__ASSIGNMENT__:
Repeat the listing exactly, line by line, and leave the pictures behind.
====== DATA SUPPLIED
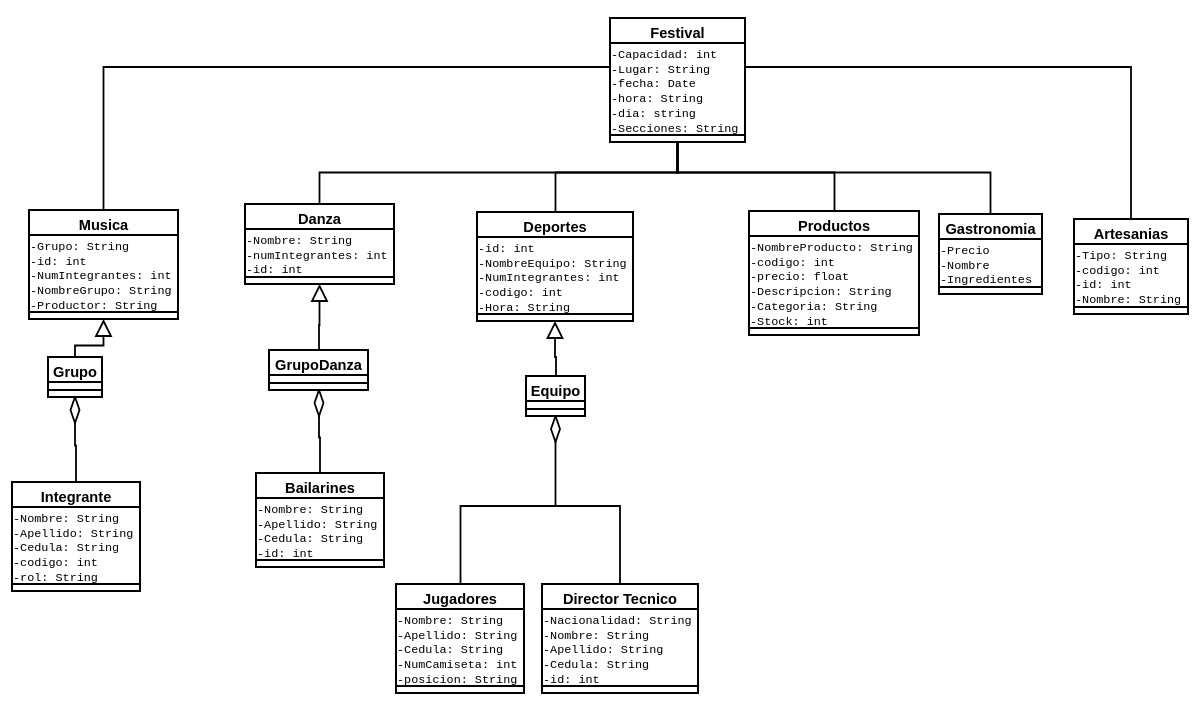
<!DOCTYPE html>
<html lang="es">
<head>
<meta charset="utf-8">
<title>Diagrama de clases: Festival</title>
<style>
:root { --ink: #000; --paper: #fff; --stroke: 2px; }
* { box-sizing: border-box; margin: 0; padding: 0; }
html, body { width: 1200px; height: 711px; overflow: hidden; background: var(--paper); }
.diagram { position: relative; width: 1200px; height: 711px; overflow: hidden; color: var(--ink); }
.relations { position: absolute; left: 0; top: 0; fill: none; stroke: var(--ink); stroke-width: 1.8; }
.relations .head { fill: var(--paper); }
.class {
  position: absolute; left: var(--x); top: var(--y); width: var(--w); height: var(--h);
  display: flex; flex-direction: column;
  border: var(--stroke) solid var(--ink); background: var(--paper);
}
.class h2 {
  flex: none; height: 25px; padding-top: 5px; border-bottom: var(--stroke) solid var(--ink);
  font: bold 14.6px/18px "Liberation Sans", Arial, sans-serif; text-align: center; white-space: nowrap;
}
.attributes {
  flex: 1; min-height: 0; list-style: none;
  font: 11.8px/14.7px "Liberation Mono", "Courier New", monospace; white-space: nowrap;
}
.attributes li:first-child { padding-top: 4px; }
.operations { flex: none; height: 7px; border-top: var(--stroke) solid var(--ink); }

.festival { --x: 609px; --y: 17px; --w: 137px; --h: 126px; }
.musica { --x: 28px; --y: 209px; --w: 151px; --h: 111px; }
.danza { --x: 244px; --y: 203px; --w: 151px; --h: 82px; }
.deportes { --x: 476px; --y: 211px; --w: 158px; --h: 111px; }
.productos { --x: 748px; --y: 210px; --w: 172px; --h: 126px; }
.gastronomia { --x: 938px; --y: 213px; --w: 105px; --h: 82px; }
.artesanias { --x: 1073px; --y: 218px; --w: 116px; --h: 97px; }
.grupo { --x: 47px; --y: 356px; --w: 56px; --h: 42px; }
.grupo-danza { --x: 268px; --y: 349px; --w: 101px; --h: 42px; }
.equipo { --x: 525px; --y: 375px; --w: 61px; --h: 42px; }
.integrante { --x: 11px; --y: 481px; --w: 130px; --h: 111px; }
.bailarines { --x: 255px; --y: 472px; --w: 130px; --h: 96px; }
.jugadores { --x: 395px; --y: 583px; --w: 130px; --h: 111px; }
.director { --x: 541px; --y: 583px; --w: 158px; --h: 111px; }
</style>
</head>
<body>
<main class="diagram">
  <svg class="relations" width="1200" height="711" viewBox="0 0 1200 711" aria-hidden="true">
    <defs>
      <polygon id="inherits" class="head" points="0,0 7.5,15 -7.5,15"/>
      <polygon id="contains" class="head" points="0,0 4.5,13 0,26 -4.5,13"/>
    </defs>
    <g id="festival-sections">
      <polyline points="610,67 103.5,67 103.5,210"/>
      <polyline points="745,67 1131,67 1131,219"/>
      <polyline points="677.5,142 677.5,172.5 319.5,172.5 319.5,204"/>
      <polyline points="677.5,142 677.5,172.5 555.5,172.5 555.5,212"/>
      <polyline points="677.5,142 677.5,172.5 834.5,172.5 834.5,211"/>
      <polyline points="677.5,142 677.5,172.5 990.5,172.5 990.5,214"/>
      <line x1="677.5" y1="142" x2="677.5" y2="173" stroke-width="2.5"/>
    </g>
    <g id="inheritance">
      <polyline points="103.5,336 103.5,345.5 75,345.5 75,357"/>
      <polyline points="319.5,300 319.5,325 319,325 319,350"/>
      <polyline points="555,338 555,357 556,357 556,376"/>
      <use href="#inherits" x="103.5" y="321"/>
      <use href="#inherits" x="319.5" y="286"/>
      <use href="#inherits" x="555" y="323"/>
    </g>
    <g id="aggregation">
      <polyline points="75,422 75,445.5 76,445.5 76,482"/>
      <polyline points="319,416 319,437.5 320,437.5 320,473"/>
      <polyline points="555.5,441 555.5,506 460.5,506 460.5,584"/>
      <polyline points="555.5,506 620,506 620,584"/>
      <use href="#contains" x="75" y="397"/>
      <use href="#contains" x="319" y="390"/>
      <use href="#contains" x="555.5" y="416"/>
    </g>
  </svg>

  <article class="class festival">
    <h2>Festival</h2>
    <ul class="attributes">
      <li>-Capacidad: int</li><li>-Lugar: String</li><li>-fecha: Date</li>
      <li>-hora: String</li><li>-dia: string</li><li>-Secciones: String</li>
    </ul>
    <div class="operations"></div>
  </article>

  <article class="class musica">
    <h2>Musica</h2>
    <ul class="attributes">
      <li>-Grupo: String</li><li>-id: int</li><li>-NumIntegrantes: int</li>
      <li>-NombreGrupo: String</li><li>-Productor: String</li>
    </ul>
    <div class="operations"></div>
  </article>

  <article class="class danza">
    <h2>Danza</h2>
    <ul class="attributes">
      <li>-Nombre: String</li><li>-numIntegrantes: int</li><li>-id: int</li>
    </ul>
    <div class="operations"></div>
  </article>

  <article class="class deportes">
    <h2>Deportes</h2>
    <ul class="attributes">
      <li>-id: int</li><li>-NombreEquipo: String</li><li>-NumIntegrantes: int</li>
      <li>-codigo: int</li><li>-Hora: String</li>
    </ul>
    <div class="operations"></div>
  </article>

  <article class="class productos">
    <h2>Productos</h2>
    <ul class="attributes">
      <li>-NombreProducto: String</li><li>-codigo: int</li><li>-precio: float</li>
      <li>-Descripcion: String</li><li>-Categoria: String</li><li>-Stock: int</li>
    </ul>
    <div class="operations"></div>
  </article>

  <article class="class gastronomia">
    <h2>Gastronomia</h2>
    <ul class="attributes">
      <li>-Precio</li><li>-Nombre</li><li>-Ingredientes</li>
    </ul>
    <div class="operations"></div>
  </article>

  <article class="class artesanias">
    <h2>Artesanias</h2>
    <ul class="attributes">
      <li>-Tipo: String</li><li>-codigo: int</li><li>-id: int</li><li>-Nombre: String</li>
    </ul>
    <div class="operations"></div>
  </article>

  <article class="class grupo">
    <h2>Grupo</h2>
    <ul class="attributes"></ul>
    <div class="operations"></div>
  </article>

  <article class="class grupo-danza">
    <h2>GrupoDanza</h2>
    <ul class="attributes"></ul>
    <div class="operations"></div>
  </article>

  <article class="class equipo">
    <h2>Equipo</h2>
    <ul class="attributes"></ul>
    <div class="operations"></div>
  </article>

  <article class="class integrante">
    <h2>Integrante</h2>
    <ul class="attributes">
      <li>-Nombre: String</li><li>-Apellido: String</li><li>-Cedula: String</li>
      <li>-codigo: int</li><li>-rol: String</li>
    </ul>
    <div class="operations"></div>
  </article>

  <article class="class bailarines">
    <h2>Bailarines</h2>
    <ul class="attributes">
      <li>-Nombre: String</li><li>-Apellido: String</li><li>-Cedula: String</li><li>-id: int</li>
    </ul>
    <div class="operations"></div>
  </article>

  <article class="class jugadores">
    <h2>Jugadores</h2>
    <ul class="attributes">
      <li>-Nombre: String</li><li>-Apellido: String</li><li>-Cedula: String</li>
      <li>-NumCamiseta: int</li><li>-posicion: String</li>
    </ul>
    <div class="operations"></div>
  </article>

  <article class="class director">
    <h2>Director Tecnico</h2>
    <ul class="attributes">
      <li>-Nacionalidad: String</li><li>-Nombre: String</li><li>-Apellido: String</li>
      <li>-Cedula: String</li><li>-id: int</li>
    </ul>
    <div class="operations"></div>
  </article>
</main>
</body>
</html>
============
__WRITTEN ANSWER__:
<!DOCTYPE html>
<html lang="es">
<head>
<meta charset="utf-8">
<title>Diagrama de clases: Festival</title>
<style>
:root { --ink: #000; --paper: #fff; --stroke: 2px; }
* { box-sizing: border-box; margin: 0; padding: 0; }
html, body { width: 1200px; height: 711px; overflow: hidden; background: var(--paper); }
.diagram { position: relative; width: 1200px; height: 711px; overflow: hidden; color: var(--ink); }
.relations { position: absolute; left: 0; top: 0; fill: none; stroke: var(--ink); stroke-width: 1.8; }
.relations .head { fill: var(--paper); }
.class {
  position: absolute; left: var(--x); top: var(--y); width: var(--w); height: var(--h);
  display: flex; flex-direction: column;
  border: var(--stroke) solid var(--ink); background: var(--paper);
}
.class h2 {
  flex: none; height: 25px; padding-top: 5px; border-bottom: var(--stroke) solid var(--ink);
  font: bold 14.6px/18px "Liberation Sans", Arial, sans-serif; text-align: center; white-space: nowrap;
}
.attributes {
  flex: 1; min-height: 0; list-style: none;
  font: 11.8px/14.7px "Liberation Mono", "Courier New", monospace; white-space: nowrap;
}
.attributes li:first-child { padding-top: 4px; }
.operations { flex: none; height: 7px; border-top: var(--stroke) solid var(--ink); }

.festival { --x: 609px; --y: 17px; --w: 137px; --h: 126px; }
.musica { --x: 28px; --y: 209px; --w: 151px; --h: 111px; }
.danza { --x: 244px; --y: 203px; --w: 151px; --h: 82px; }
.deportes { --x: 476px; --y: 211px; --w: 158px; --h: 111px; }
.productos { --x: 748px; --y: 210px; --w: 172px; --h: 126px; }
.gastronomia { --x: 938px; --y: 213px; --w: 105px; --h: 82px; }
.artesanias { --x: 1073px; --y: 218px; --w: 116px; --h: 97px; }
.grupo { --x: 47px; --y: 356px; --w: 56px; --h: 42px; }
.grupo-danza { --x: 268px; --y: 349px; --w: 101px; --h: 42px; }
.equipo { --x: 525px; --y: 375px; --w: 61px; --h: 42px; }
.integrante { --x: 11px; --y: 481px; --w: 130px; --h: 111px; }
.bailarines { --x: 255px; --y: 472px; --w: 130px; --h: 96px; }
.jugadores { --x: 395px; --y: 583px; --w: 130px; --h: 111px; }
.director { --x: 541px; --y: 583px; --w: 158px; --h: 111px; }
</style>
</head>
<body>
<main class="diagram">
  <svg class="relations" width="1200" height="711" viewBox="0 0 1200 711" aria-hidden="true">
    <defs>
      <polygon id="inherits" class="head" points="0,0 7.5,15 -7.5,15"/>
      <polygon id="contains" class="head" points="0,0 4.5,13 0,26 -4.5,13"/>
    </defs>
    <g id="festival-sections">
      <polyline points="610,67 103.5,67 103.5,210"/>
      <polyline points="745,67 1131,67 1131,219"/>
      <polyline points="677.5,142 677.5,172.5 319.5,172.5 319.5,204"/>
      <polyline points="677.5,142 677.5,172.5 555.5,172.5 555.5,212"/>
      <polyline points="677.5,142 677.5,172.5 834.5,172.5 834.5,211"/>
      <polyline points="677.5,142 677.5,172.5 990.5,172.5 990.5,214"/>
      <line x1="677.5" y1="142" x2="677.5" y2="173" stroke-width="2.5"/>
    </g>
    <g id="inheritance">
      <polyline points="103.5,336 103.5,345.5 75,345.5 75,357"/>
      <polyline points="319.5,300 319.5,325 319,325 319,350"/>
      <polyline points="555,338 555,357 556,357 556,376"/>
      <use href="#inherits" x="103.5" y="321"/>
      <use href="#inherits" x="319.5" y="286"/>
      <use href="#inherits" x="555" y="323"/>
    </g>
    <g id="aggregation">
      <polyline points="75,422 75,445.5 76,445.5 76,482"/>
      <polyline points="319,416 319,437.5 320,437.5 320,473"/>
      <polyline points="555.5,441 555.5,506 460.5,506 460.5,584"/>
      <polyline points="555.5,506 620,506 620,584"/>
      <use href="#contains" x="75" y="397"/>
      <use href="#contains" x="319" y="390"/>
      <use href="#contains" x="555.5" y="416"/>
    </g>
  </svg>

  <article class="class festival">
    <h2>Festival</h2>
    <ul class="attributes">
      <li>-Capacidad: int</li><li>-Lugar: String</li><li>-fecha: Date</li>
      <li>-hora: String</li><li>-dia: string</li><li>-Secciones: String</li>
    </ul>
    <div class="operations"></div>
  </article>

  <article class="class musica">
    <h2>Musica</h2>
    <ul class="attributes">
      <li>-Grupo: String</li><li>-id: int</li><li>-NumIntegrantes: int</li>
      <li>-NombreGrupo: String</li><li>-Productor: String</li>
    </ul>
    <div class="operations"></div>
  </article>

  <article class="class danza">
    <h2>Danza</h2>
    <ul class="attributes">
      <li>-Nombre: String</li><li>-numIntegrantes: int</li><li>-id: int</li>
    </ul>
    <div class="operations"></div>
  </article>

  <article class="class deportes">
    <h2>Deportes</h2>
    <ul class="attributes">
      <li>-id: int</li><li>-NombreEquipo: String</li><li>-NumIntegrantes: int</li>
      <li>-codigo: int</li><li>-Hora: String</li>
    </ul>
    <div class="operations"></div>
  </article>

  <article class="class productos">
    <h2>Productos</h2>
    <ul class="attributes">
      <li>-NombreProducto: String</li><li>-codigo: int</li><li>-precio: float</li>
      <li>-Descripcion: String</li><li>-Categoria: String</li><li>-Stock: int</li>
    </ul>
    <div class="operations"></div>
  </article>

  <article class="class gastronomia">
    <h2>Gastronomia</h2>
    <ul class="attributes">
      <li>-Precio</li><li>-Nombre</li><li>-Ingredientes</li>
    </ul>
    <div class="operations"></div>
  </article>

  <article class="class artesanias">
    <h2>Artesanias</h2>
    <ul class="attributes">
      <li>-Tipo: String</li><li>-codigo: int</li><li>-id: int</li><li>-Nombre: String</li>
    </ul>
    <div class="operations"></div>
  </article>

  <article class="class grupo">
    <h2>Grupo</h2>
    <ul class="attributes"></ul>
    <div class="operations"></div>
  </article>

  <article class="class grupo-danza">
    <h2>GrupoDanza</h2>
    <ul class="attributes"></ul>
    <div class="operations"></div>
  </article>

  <article class="class equipo">
    <h2>Equipo</h2>
    <ul class="attributes"></ul>
    <div class="operations"></div>
  </article>

  <article class="class integrante">
    <h2>Integrante</h2>
    <ul class="attributes">
      <li>-Nombre: String</li><li>-Apellido: String</li><li>-Cedula: String</li>
      <li>-codigo: int</li><li>-rol: String</li>
    </ul>
    <div class="operations"></div>
  </article>

  <article class="class bailarines">
    <h2>Bailarines</h2>
    <ul class="attributes">
      <li>-Nombre: String</li><li>-Apellido: String</li><li>-Cedula: String</li><li>-id: int</li>
    </ul>
    <div class="operations"></div>
  </article>

  <article class="class jugadores">
    <h2>Jugadores</h2>
    <ul class="attributes">
      <li>-Nombre: String</li><li>-Apellido: String</li><li>-Cedula: String</li>
      <li>-NumCamiseta: int</li><li>-posicion: String</li>
    </ul>
    <div class="operations"></div>
  </article>

  <article class="class director">
    <h2>Director Tecnico</h2>
    <ul class="attributes">
      <li>-Nacionalidad: String</li><li>-Nombre: String</li><li>-Apellido: String</li>
      <li>-Cedula: String</li><li>-id: int</li>
    </ul>
    <div class="operations"></div>
  </article>
</main>
</body>
</html>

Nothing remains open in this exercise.